how they feel about themselves and what the world is going to think of them,” says Pender Greene.
Therefore, making a decision to take birth control would be much harder for men who don’t have a lot of money and are worried about risking not having children. In contrast, though research is lacking, Pender Greene suspects that the more educated and aware a person is, the more likely they are to be open to birth control, in terms of taking a non traditional approach. “There are many younger [educated] men who tend to have strong feelings about wanting more control over when they become fathers. I’ve worked with men who thought that their partner was on birth control when they were not, and finding out the truth about it later had been very devastating," says Pender Greene. "Using birth control themselves allows men to take control in that way...This approach gives them the ability to plan for parenthood and protect their career trajectory.”

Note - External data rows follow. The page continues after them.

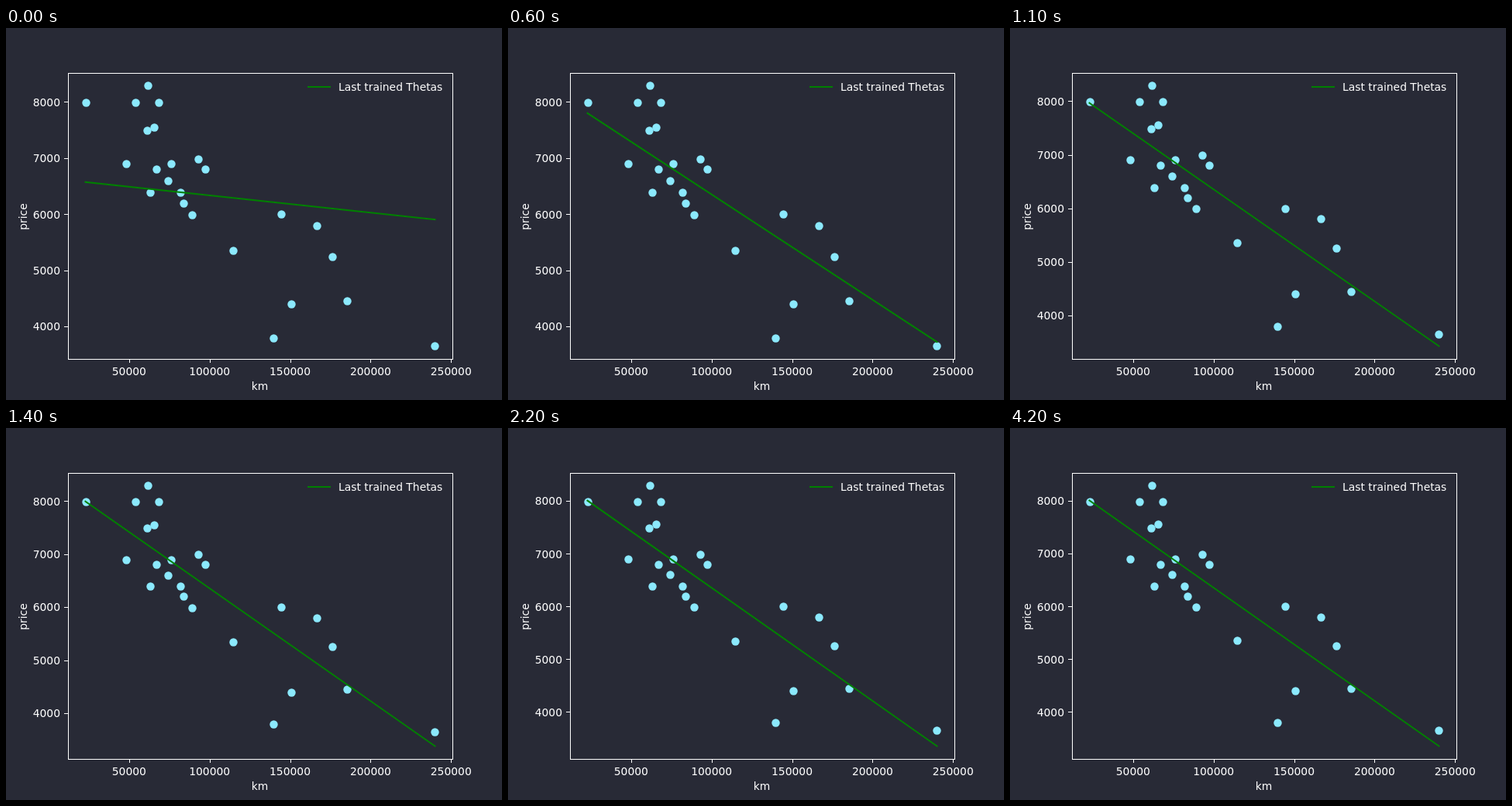
An HTML page with a canvas for the animation above (4.3 s loop, 640x480 px).

```html
<!DOCTYPE html>
<html lang="en">
<head>
<meta charset="utf-8">
<title>Linear regression training</title>
<style>
  html, body { margin: 0; width: 100%; height: 100%; overflow: hidden; background: #282a36; }
  canvas { display: block; }
</style>
</head>
<body>
<canvas id="stage" width="640" height="480"></canvas>
<script>
const ctx = document.getElementById("stage").getContext("2d");
const LOOP = 4300, STEP = 100;
const FIRST_ERROR = 0.857, DECAY = 0.725;
const BOX = { left: 80, right: 576, top: 57.6, bottom: 427.2 };
const FONT = '13.889px "DejaVu Sans", sans-serif';

// [km, price]
const cars = [
  [240000, 3650], [139800, 3800], [150500, 4400], [185530, 4450],
  [176000, 5250], [114800, 5350], [166800, 5800], [89000, 5990],
  [144500, 5999], [84000, 6200], [82029, 6390], [63060, 6390],
  [74000, 6600], [97500, 6800], [67000, 6800], [76025, 6900],
  [48235, 6900], [93000, 6990], [60949, 7490], [65674, 7555],
  [54000, 7990], [68500, 7990], [22899, 7990], [61789, 8290]
];
const kms = cars.map(c => c[0]), prices = cars.map(c => c[1]);
const mean = list => list.reduce((a, b) => a + b, 0) / list.length;
const kmMean = mean(kms), priceMean = mean(prices);
const bestSlope = mean(cars.map(([k, p]) => (k - kmMean) * (p - priceMean)))
                / mean(kms.map(k => (k - kmMean) ** 2));
const kmMin = Math.min(...kms), kmMax = Math.max(...kms);

// Linear scale with a 5% margin on both ends
function scale(min, max, from, to) {
  const margin = (max - min) * 0.05;
  return v => from + (to - from) * (v - min + margin) / (max - min + 2 * margin);
}
const snap = v => Math.floor(v + 0.5) + 0.5;
const xOf = scale(kmMin, kmMax, BOX.left, BOX.right);

function stroke(color, width, points, cap = "butt") {
  ctx.strokeStyle = color;
  ctx.lineWidth = width;
  ctx.lineCap = cap;
  ctx.beginPath();
  points.forEach(([x, y]) => ctx.lineTo(x, y));
  ctx.stroke();
}

function text(string, x, y, align) {
  ctx.fillStyle = "#fff";
  ctx.textAlign = align;
  ctx.fillText(string, x, y);
}

function drawAxes(yOf) {
  for (let km = 50000; km <= 250000; km += 50000) {
    const x = snap(xOf(km));
    stroke("#fff", 1, [[x, 428], [x, 432]]);
    text(String(km), xOf(km), 448, "center");
  }
  for (let price = 4000; price <= 8000; price += 1000) {
    const y = snap(yOf(price));
    stroke("#fff", 1, [[75, y], [80, y]]);
    text(String(price), 70, Math.round(yOf(price) + 5.3), "right");
  }
  ctx.strokeRect(80.5, 58.5, 496, 369);
  text("km", 327.5, 467, "center");
  ctx.save();
  ctx.translate(27, 243.5);
  ctx.rotate(-Math.PI / 2);
  text("price", 0, 0, "center");
  ctx.restore();
}

function draw(time) {
  const step = Math.floor((time % LOOP) / STEP);
  const slope = bestSlope * (1 - FIRST_ERROR * DECAY ** step);
  const predict = km => priceMean + slope * (km - kmMean);
  const yOf = scale(Math.min(...prices, predict(kmMax)), Math.max(...prices),
                    BOX.bottom, BOX.top);

  ctx.fillStyle = "#282a36";
  ctx.fillRect(0, 0, 640, 480);
  ctx.font = FONT;

  ctx.fillStyle = "#8be9fd";
  for (const [km, price] of cars) {
    ctx.beginPath();
    ctx.arc(snap(xOf(km)), snap(yOf(price)), 5.2, 0, Math.PI * 2);
    ctx.fill();
  }
  stroke("#008000", 2.08, [kmMin, kmMax].map(km => [xOf(km), yOf(predict(km))]), "square");
  drawAxes(yOf);

  stroke("#008000", 2, [[390, 76], [418, 76]], "square");
  text("Last trained Thetas", 429, 81, "left");
}

const start = performance.now();
function tick() {
  draw(performance.now() - start);
  requestAnimationFrame(tick);
}
tick();
</script>
</body>
</html>
```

Previously, it has been more of a challenge to stop a man from generating millions of sperm in contrast to a woman’s single egg a month, but the new procedure, in clinical trials, is thought to be 100 percent effective. Like the Depo-Provera shot for women, it requires men to receive an injection in the Vas deferens with a gel and works by breaking apart sperm.
Dr. Christina Wang, a professor at the UCLA Medical Center reminds us that market research on over 9000 men from 9 countries including the US indicated that about 50% of men would be willing to use male contraception. But would the reception be the same amongst African American men? We'll find out soon enough...
Read more on this topic here and continue the conversation with writer, Herina Ayot. She tweets @ReeExperience.